the little maker has with maker's art.
I bow not yet before the Iron Crown,
nor cast my own small golden sceptre down.
21. I don’t want to insist here that Harrison is right, that there is something wrong with the Tolkienian position. Although I must admit that debates about what is or is not canon – did Han shoot first? is Dumbledore gay? – are almost incomprehensible to me; so yes, I do deep down think that Harrison is totally right about the nature of fiction. But for now I want us to at least be aware that when we engage with a fictional text as if it is describing a coherent secondary world, then this is a choice; this is only one way of engaging with the text, and a way that will be unable to do justice to certain texts. You cannot fruitfully read Nabokov’s Invitation to a Beheading if you’re trying to see it as a window onto a secondary world. And you wouldn’t get very far in Harrison’s Viriconium series, in which consistency is often and very deliberately broken.
22. Let’s go back to 9:05. What changes when we move from traditional to interactive fiction? On the one hand, we usually have multiple ways in which the story can unfold, which changes the idea of fictional truth. It is not true in 9:05 that the burglar is caught, or that the burglar escapes; what is true is that either could happen. But of course in any particular playthrough only one of these possibilities can be realised; and then we can talk about fictional truth. So for interactive fiction that concept seems to apply more to a playthrough than to the work itself. This means that interaction with the reader is already built into our conception of truth in IF.
23. But there is another aspect of interactive fiction, and especially of parser interactive fiction, that does the opposite, that strengthens the idea of the game presenting a secondary world. This is the fact that parser games almost always have a world model: they actually do present you with a world that you inhabit, that you can move around in, that you can manipulate. It is a central conceit of most parser games that you must experiment with the world in order to understand it and then successfully act in it. And this of course perfectly fits the idea that the fiction reveals a fictional world.
24. Be that as it may, the author of a parser game does have all freedom the author of traditional fiction has. She can use just as much ambiguity and inconsistency as a Nabokov or a Harrison. Nothing forces her to present a consistent world. When we play interactive fiction, we know that it’s game of exchange between the author and the reader; how far we want to take this dimension of play, and in what directions, is our collective choice as a community.
25. So, let’s return to our original question. Did Filip Hracek play – without noticing – a story about a criminal who got away with his crime? Or did he play a story about a guy who was fed up with his work and drove away into the sunset? If you love the idea of secondary worlds, if you’re in the Tolkien camp, you’ll lean towards the first answer. You’ll claim that there was a corpse beneath the bed, even if Filip never noticed it. You’ll claim that the fictional world was Adam Cadre’s to make, and ours to explore; and that a failure to explore certain parts of it cannot change Cadre’s creation.

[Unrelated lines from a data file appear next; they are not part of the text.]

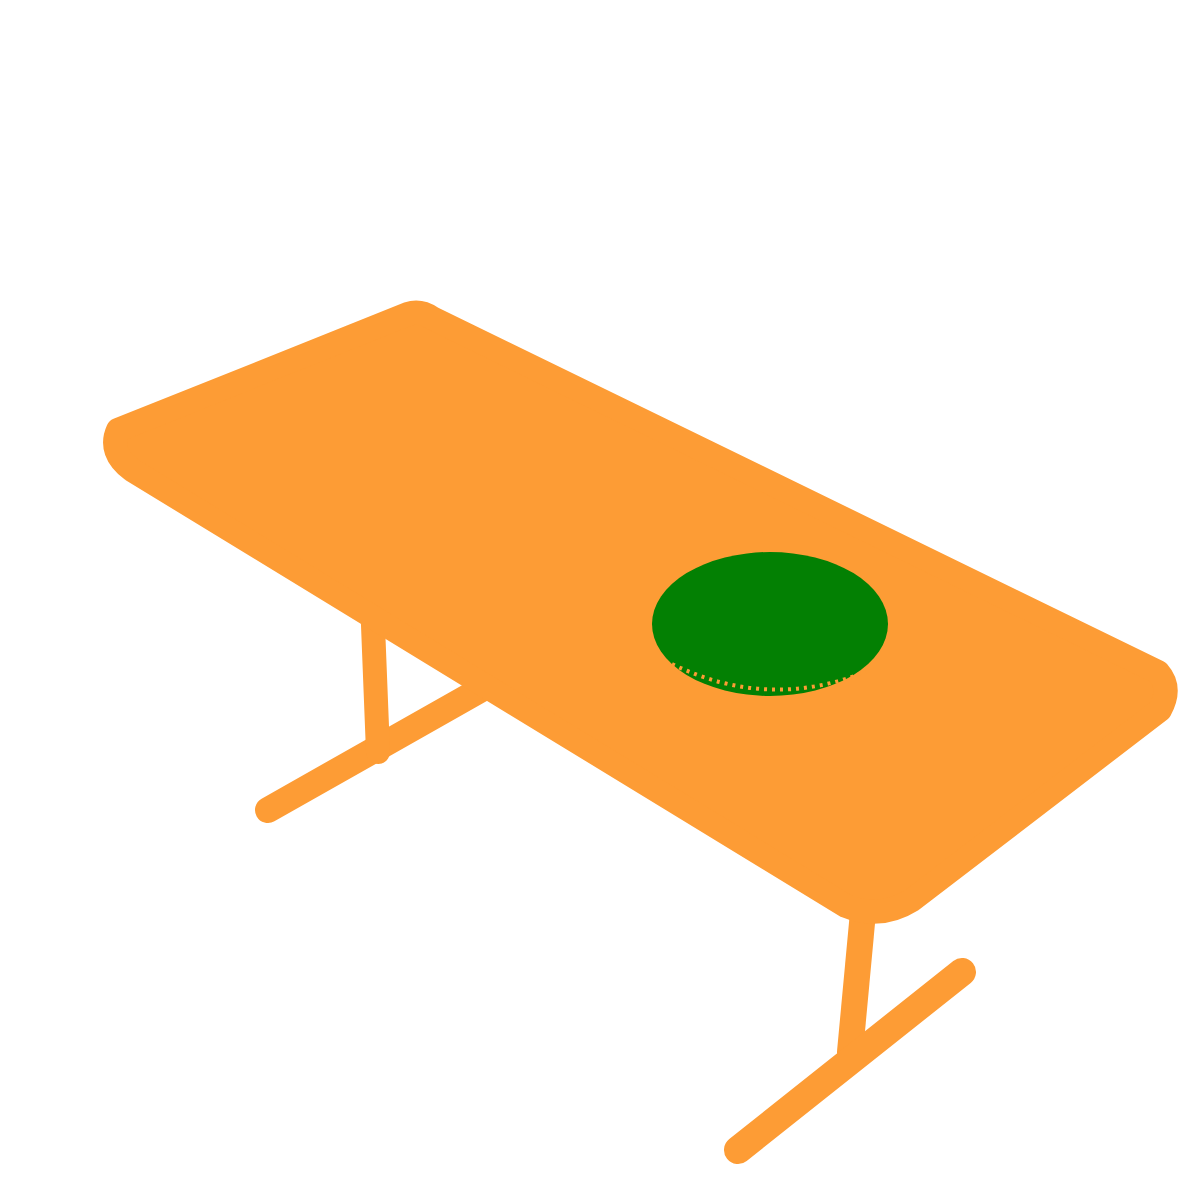
<!DOCTYPE html>
<html lang="en">
<head>
<meta charset="utf-8">
<title>Table with Green Bowl</title>
<style>
  :root {
    --table-orange: #fd9c35;
    --bowl-green: #038003;
    --backdrop: #ffffff;
  }
  html, body {
    margin: 0;
    padding: 0;
    width: 1200px;
    height: 1200px;
    overflow: hidden;
    background: var(--backdrop);
  }
  .scene {
    display: block;
    width: 1200px;
    height: 1200px;
  }
  .table-part {
    fill: var(--table-orange);
    stroke: var(--table-orange);
    stroke-linejoin: round;
    stroke-linecap: round;
  }
  .bowl {
    fill: var(--bowl-green);
  }
  .bowl-rim {
    fill: none;
    stroke: var(--table-orange);
    stroke-width: 4;
    stroke-dasharray: 3 5;
  }
</style>
</head>
<body>
<svg class="scene" viewBox="0 0 1200 1200" xmlns="http://www.w3.org/2000/svg">
  <g id="table">
    <g id="back-leg">
      <path class="table-part" stroke-width="26" d="M268 810 L480 690"/>
      <path class="table-part" stroke-width="24" d="M372 600 L378 752"/>
    </g>
    <g id="front-leg">
      <path class="table-part" stroke-width="26" d="M866 880 L850 1052"/>
      <path class="table-part" stroke-width="28" d="M738 1150 L962 972"/>
    </g>
    <path id="tabletop" class="table-part" stroke-width="24"
      d="M118 430 L408 314 Q420 310 432 318 L1158 672 Q1172 688 1160 710 L912 900 Q880 920 846 906 L132 470 Q108 452 118 430 Z"/>
  </g>
  <g id="bowl">
    <ellipse class="bowl" cx="770" cy="624" rx="118" ry="72"/>
    <path class="bowl-rim" d="M672 664 Q770 712 870 670"/>
  </g>
</svg>
</body>
</html>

26. But if you’re more of a Harrisonian thinker, you would hold the opposite opinion; that there was no corpse, or better: that it is not true that there was a corpse, since no corpse appeared in the exchange between Cadre and Hracek, and fictional truth is something that happens in the exchange between author and reader. And you’ll no doubt delight, like I do, in this unexpected possibility that 9:05 is sometimes not about a burglar; that there are fictional truths in this program that even Adam Cadre may never have thought of. That interactivity in fiction can create a richness of possibilities that may surprise even the author. Surely, that is one of the things that makes IF so fascinating.